The differences compared to, say, the 50 MP Canon D-SLRs might be easier to justify on a number of levels, but the Pentax 645Z is harder to argue around given it’s using a similar size and type of sensor as the IQ3 50.
So we’re not going to try to do it here beyond stating that the XF is actually much better built, offers the flexibility of interchangeable finders and is supported by a bigger system of dedicated lenses (many with leaf-shutters), but whether all this is worth the substantial extra investment is harder to determine outside the context of professional use.
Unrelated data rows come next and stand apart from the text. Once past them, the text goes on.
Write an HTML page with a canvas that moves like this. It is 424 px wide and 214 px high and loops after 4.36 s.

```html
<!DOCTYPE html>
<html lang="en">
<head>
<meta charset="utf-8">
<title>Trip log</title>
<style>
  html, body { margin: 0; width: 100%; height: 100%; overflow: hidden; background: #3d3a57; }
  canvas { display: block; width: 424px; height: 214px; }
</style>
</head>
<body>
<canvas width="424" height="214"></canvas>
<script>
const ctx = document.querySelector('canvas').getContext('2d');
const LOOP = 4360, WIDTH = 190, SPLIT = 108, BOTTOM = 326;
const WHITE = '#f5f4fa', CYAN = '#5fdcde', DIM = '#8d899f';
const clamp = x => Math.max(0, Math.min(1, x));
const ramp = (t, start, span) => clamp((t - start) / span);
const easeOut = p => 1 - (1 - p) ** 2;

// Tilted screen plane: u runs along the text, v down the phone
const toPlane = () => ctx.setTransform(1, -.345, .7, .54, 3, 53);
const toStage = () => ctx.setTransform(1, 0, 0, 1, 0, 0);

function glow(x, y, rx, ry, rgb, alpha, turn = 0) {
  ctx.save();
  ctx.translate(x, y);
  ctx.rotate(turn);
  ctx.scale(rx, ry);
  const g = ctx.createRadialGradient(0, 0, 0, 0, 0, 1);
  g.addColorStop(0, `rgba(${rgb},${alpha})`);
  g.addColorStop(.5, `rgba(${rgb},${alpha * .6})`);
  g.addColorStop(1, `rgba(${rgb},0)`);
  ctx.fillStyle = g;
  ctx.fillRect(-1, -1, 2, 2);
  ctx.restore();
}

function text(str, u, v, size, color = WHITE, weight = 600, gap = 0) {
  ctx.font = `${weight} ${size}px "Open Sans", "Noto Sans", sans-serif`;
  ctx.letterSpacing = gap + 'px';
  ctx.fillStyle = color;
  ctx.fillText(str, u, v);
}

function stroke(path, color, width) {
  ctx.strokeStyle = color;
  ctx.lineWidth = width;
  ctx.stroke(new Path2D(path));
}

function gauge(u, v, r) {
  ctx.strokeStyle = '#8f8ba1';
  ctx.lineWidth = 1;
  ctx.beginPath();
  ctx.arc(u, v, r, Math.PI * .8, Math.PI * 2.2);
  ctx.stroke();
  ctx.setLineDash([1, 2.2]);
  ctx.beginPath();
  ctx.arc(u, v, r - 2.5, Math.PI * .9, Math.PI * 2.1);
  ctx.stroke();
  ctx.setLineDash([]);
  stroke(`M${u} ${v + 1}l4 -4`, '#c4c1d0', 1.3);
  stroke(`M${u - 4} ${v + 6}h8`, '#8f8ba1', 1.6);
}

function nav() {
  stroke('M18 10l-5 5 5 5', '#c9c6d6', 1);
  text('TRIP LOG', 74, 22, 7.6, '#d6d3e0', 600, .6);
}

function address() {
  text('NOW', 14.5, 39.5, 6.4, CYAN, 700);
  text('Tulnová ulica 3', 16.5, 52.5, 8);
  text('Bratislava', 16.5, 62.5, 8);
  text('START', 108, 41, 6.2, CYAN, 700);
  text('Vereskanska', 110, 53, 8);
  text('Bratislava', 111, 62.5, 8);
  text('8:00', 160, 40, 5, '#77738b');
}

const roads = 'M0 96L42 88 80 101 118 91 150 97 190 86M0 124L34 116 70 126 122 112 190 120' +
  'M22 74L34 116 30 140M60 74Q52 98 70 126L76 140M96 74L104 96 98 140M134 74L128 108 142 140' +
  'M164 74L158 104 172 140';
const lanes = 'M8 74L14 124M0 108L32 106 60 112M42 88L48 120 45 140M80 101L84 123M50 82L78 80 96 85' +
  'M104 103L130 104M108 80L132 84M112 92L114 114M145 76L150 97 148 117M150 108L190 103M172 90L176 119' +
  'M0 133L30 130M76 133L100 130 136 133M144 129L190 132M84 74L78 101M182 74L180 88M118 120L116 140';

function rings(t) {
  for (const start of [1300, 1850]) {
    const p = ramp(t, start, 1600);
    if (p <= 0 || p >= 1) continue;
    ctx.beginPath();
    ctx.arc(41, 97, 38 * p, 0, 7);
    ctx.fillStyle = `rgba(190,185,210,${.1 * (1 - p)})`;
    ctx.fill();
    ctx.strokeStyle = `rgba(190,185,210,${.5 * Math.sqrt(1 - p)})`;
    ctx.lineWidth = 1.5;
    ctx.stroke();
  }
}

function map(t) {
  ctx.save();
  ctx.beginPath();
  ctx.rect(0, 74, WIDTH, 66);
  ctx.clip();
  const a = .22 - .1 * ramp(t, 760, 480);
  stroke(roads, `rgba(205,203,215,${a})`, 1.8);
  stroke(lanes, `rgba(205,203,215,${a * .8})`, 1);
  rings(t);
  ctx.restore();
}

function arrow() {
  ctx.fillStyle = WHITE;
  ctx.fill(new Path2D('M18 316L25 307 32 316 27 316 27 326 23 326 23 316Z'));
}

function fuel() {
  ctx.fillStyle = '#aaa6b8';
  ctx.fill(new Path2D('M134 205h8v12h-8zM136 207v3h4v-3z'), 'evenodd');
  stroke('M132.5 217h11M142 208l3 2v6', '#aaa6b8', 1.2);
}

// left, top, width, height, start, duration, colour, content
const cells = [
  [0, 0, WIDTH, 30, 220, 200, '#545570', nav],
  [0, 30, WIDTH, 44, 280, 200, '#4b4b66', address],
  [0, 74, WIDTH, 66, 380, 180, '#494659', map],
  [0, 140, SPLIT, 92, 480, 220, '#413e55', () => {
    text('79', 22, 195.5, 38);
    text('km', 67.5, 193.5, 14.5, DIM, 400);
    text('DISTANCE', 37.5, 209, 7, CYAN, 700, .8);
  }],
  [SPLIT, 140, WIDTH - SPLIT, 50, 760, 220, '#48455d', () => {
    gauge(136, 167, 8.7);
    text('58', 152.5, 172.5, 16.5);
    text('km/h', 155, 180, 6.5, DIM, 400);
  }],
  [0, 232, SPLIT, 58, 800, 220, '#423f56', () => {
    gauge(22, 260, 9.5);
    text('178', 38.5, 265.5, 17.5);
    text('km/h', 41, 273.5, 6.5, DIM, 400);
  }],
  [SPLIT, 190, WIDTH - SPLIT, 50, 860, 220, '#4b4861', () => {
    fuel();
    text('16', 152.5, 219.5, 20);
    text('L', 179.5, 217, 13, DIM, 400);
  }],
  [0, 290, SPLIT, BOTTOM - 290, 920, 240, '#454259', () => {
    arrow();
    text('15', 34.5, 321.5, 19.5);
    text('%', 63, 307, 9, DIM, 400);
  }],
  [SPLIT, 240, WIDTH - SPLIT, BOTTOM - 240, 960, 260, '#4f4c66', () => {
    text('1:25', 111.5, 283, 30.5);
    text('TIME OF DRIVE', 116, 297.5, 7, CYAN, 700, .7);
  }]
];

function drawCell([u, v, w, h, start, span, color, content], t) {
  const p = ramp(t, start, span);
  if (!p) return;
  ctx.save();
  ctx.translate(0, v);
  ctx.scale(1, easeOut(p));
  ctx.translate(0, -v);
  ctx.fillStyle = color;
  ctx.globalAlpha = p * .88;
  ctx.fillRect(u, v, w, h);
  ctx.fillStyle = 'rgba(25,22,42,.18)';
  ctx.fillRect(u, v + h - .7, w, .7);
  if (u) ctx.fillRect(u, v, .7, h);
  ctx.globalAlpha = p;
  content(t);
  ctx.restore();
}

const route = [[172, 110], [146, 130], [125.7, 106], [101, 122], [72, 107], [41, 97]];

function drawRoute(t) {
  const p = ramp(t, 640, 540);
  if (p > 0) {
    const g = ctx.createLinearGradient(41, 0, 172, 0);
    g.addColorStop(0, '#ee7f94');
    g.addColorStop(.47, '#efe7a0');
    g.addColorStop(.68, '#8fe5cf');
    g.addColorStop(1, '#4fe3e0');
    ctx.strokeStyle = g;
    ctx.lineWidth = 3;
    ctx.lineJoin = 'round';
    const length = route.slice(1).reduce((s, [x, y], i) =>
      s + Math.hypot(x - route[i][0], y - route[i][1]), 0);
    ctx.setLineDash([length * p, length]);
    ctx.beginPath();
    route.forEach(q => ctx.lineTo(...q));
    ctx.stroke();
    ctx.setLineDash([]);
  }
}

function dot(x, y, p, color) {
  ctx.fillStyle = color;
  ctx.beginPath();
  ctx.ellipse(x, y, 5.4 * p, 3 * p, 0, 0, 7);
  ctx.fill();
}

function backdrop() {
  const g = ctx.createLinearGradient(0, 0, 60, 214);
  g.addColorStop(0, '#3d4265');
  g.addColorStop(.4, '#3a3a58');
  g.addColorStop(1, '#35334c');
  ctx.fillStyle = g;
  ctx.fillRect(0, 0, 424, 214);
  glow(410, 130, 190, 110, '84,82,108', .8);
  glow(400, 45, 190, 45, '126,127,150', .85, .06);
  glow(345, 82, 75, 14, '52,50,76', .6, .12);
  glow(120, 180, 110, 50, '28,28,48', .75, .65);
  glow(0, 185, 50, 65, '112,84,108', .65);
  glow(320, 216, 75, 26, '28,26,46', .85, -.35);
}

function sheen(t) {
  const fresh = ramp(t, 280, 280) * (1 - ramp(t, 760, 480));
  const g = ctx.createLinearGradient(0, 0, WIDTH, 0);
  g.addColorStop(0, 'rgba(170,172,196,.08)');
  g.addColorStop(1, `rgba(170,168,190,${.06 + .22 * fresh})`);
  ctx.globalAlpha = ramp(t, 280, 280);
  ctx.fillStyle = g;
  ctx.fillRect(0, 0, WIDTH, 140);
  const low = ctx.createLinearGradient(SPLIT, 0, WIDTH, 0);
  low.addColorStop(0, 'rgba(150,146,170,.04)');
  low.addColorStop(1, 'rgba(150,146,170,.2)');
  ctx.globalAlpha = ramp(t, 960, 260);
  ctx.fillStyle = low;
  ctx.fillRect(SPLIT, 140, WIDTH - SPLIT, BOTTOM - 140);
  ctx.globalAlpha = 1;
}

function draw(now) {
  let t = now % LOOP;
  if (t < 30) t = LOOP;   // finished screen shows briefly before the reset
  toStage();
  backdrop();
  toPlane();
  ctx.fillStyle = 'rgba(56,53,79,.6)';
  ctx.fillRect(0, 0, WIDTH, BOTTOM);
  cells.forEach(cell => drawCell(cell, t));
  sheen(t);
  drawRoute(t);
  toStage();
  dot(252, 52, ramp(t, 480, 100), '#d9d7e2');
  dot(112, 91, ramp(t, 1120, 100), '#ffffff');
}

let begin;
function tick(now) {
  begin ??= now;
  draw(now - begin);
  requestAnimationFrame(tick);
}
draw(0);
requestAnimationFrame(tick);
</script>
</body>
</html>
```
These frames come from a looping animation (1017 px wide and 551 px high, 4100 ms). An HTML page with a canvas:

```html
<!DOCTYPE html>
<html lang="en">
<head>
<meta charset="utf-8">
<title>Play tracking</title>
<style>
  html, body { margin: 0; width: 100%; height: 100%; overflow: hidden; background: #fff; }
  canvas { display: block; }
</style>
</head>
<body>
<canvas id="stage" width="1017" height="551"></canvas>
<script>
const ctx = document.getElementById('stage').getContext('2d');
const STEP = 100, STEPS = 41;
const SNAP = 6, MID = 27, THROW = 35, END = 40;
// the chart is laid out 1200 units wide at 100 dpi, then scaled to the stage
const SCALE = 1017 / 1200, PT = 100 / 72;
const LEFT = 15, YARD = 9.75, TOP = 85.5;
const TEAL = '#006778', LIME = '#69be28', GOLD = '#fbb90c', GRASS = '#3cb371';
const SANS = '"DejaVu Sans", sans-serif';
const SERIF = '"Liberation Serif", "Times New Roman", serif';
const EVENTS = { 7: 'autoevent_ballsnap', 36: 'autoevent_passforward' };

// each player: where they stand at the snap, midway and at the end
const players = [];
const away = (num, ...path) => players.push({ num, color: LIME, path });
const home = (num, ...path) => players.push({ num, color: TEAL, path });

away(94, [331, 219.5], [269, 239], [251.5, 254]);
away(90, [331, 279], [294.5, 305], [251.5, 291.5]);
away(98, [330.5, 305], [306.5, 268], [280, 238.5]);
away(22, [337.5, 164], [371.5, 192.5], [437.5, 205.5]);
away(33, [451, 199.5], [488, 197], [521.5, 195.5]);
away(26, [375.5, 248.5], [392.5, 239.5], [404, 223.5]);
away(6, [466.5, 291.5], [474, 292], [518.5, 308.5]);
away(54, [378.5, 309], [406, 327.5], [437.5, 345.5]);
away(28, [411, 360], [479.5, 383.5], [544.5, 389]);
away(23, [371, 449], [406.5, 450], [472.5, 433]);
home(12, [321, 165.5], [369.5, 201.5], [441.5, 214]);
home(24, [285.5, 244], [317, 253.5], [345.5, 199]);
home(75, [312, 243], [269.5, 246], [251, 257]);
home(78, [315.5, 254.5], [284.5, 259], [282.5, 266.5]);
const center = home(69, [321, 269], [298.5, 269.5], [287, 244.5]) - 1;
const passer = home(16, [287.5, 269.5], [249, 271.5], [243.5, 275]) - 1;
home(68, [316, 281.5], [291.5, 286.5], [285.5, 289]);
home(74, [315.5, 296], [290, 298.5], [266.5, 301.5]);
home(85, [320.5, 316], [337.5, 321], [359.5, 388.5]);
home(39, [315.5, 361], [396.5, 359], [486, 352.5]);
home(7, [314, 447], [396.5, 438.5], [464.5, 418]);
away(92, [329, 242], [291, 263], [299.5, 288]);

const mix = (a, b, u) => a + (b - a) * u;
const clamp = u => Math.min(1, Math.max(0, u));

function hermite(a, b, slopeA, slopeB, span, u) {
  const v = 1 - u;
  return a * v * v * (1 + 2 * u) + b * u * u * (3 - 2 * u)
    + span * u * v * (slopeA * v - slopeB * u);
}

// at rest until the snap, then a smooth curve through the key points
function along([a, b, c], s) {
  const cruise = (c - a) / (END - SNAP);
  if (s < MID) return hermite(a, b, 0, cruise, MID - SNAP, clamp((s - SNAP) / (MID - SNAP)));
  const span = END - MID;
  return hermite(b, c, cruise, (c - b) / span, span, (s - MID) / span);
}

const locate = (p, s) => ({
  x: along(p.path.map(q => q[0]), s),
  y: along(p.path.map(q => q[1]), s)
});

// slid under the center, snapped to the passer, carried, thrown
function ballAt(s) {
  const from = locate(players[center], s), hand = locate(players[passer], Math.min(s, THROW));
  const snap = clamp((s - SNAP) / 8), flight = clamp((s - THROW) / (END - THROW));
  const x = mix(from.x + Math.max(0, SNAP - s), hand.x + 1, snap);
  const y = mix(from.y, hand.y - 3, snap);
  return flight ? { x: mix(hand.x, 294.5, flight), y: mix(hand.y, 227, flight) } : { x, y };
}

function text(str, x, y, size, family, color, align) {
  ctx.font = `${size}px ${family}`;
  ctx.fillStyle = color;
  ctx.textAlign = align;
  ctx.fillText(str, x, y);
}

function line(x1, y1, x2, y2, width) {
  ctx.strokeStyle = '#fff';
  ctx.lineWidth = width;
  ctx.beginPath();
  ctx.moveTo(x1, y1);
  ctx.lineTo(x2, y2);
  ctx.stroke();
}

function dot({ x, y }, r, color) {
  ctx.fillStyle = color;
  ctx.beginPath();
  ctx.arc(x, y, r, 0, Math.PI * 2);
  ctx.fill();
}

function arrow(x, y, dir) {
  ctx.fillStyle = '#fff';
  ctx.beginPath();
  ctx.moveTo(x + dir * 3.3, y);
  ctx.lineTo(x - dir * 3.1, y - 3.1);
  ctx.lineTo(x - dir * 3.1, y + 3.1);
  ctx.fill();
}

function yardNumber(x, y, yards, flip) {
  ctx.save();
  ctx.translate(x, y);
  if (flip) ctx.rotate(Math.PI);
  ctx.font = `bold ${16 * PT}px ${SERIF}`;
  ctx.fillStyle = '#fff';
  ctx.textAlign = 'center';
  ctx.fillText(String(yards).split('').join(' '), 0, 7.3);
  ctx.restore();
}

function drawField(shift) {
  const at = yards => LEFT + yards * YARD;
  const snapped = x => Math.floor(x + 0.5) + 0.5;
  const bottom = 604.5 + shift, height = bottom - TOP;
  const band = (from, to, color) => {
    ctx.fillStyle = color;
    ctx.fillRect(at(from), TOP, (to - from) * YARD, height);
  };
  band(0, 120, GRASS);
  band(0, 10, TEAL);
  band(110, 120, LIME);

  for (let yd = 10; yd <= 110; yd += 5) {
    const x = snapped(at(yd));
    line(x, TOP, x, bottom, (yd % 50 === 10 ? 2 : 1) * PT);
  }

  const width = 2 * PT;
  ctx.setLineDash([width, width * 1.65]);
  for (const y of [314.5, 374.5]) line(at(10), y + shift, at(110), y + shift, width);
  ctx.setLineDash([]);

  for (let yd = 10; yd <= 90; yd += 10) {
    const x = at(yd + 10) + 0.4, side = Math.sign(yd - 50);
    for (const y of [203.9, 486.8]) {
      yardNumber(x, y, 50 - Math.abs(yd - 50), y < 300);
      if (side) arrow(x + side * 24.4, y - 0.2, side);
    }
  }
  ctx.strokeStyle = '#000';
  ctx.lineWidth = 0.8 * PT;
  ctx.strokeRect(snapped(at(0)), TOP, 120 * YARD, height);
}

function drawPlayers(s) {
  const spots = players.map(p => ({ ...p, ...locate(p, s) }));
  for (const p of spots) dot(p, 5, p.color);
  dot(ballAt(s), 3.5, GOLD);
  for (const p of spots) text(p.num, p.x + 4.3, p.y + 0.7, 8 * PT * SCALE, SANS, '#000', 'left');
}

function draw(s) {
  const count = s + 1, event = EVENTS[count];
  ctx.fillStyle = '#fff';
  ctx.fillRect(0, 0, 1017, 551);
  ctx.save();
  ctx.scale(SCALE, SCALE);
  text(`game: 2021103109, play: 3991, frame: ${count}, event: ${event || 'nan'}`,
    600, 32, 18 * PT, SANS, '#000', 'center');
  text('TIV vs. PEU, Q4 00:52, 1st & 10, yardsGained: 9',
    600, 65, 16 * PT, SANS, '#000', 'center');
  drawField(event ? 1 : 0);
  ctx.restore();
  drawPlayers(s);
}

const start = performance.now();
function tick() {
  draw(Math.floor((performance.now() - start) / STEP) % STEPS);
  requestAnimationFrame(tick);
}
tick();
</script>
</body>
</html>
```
In reality, money can’t be the sole consideration here and it’s more relevant to concentrate on what the XF offers… which is an extremely well-thought-out digital medium format platform that, beyond the benefits already listed in the previous paragraph, delivers exceptional levels of convenience, efficiency and functionality. With the XF, Phase One now has a camera body that’s able to match what it has been offering with its IQ Series capture backs and Capture One image processing software for some time – intelligently designed products that maximise efficiency and optimise performance. If photography is your livelihood, that’s an investment well worth making. If technical perfection is your goal… well, it’s certainly worth considering.
100 MEGAPIXELS CAPTURE IS HERE
If 50 megapixels and around
Phase One is the first to hit the magic 100 megapixels market with a new IQ3 series capture back which delivers 101 MPThe image size is 11,608×8708 pixels which translates into a massive output size of 73.2×96.3 centimetres at 300 dpi. The dynamic range is an impressive 15 stops.
What’s more, this 100 MP sensor is a CMOS device – a co-development between Phase One and Sony – and has a sensitivity range equivalent to ISO 50 to 12,800. Colour is processed at 16-bits per RGB channel to deliver a wider colour gamut and, quite simply, truly stunning image quality. If you want the ultimate in digital image capture performance, here it is!
A complete camera kit will set you back while the IQ3 100MP back on its own is a mere (and it can be fitted to other digital medium format SLR bodies).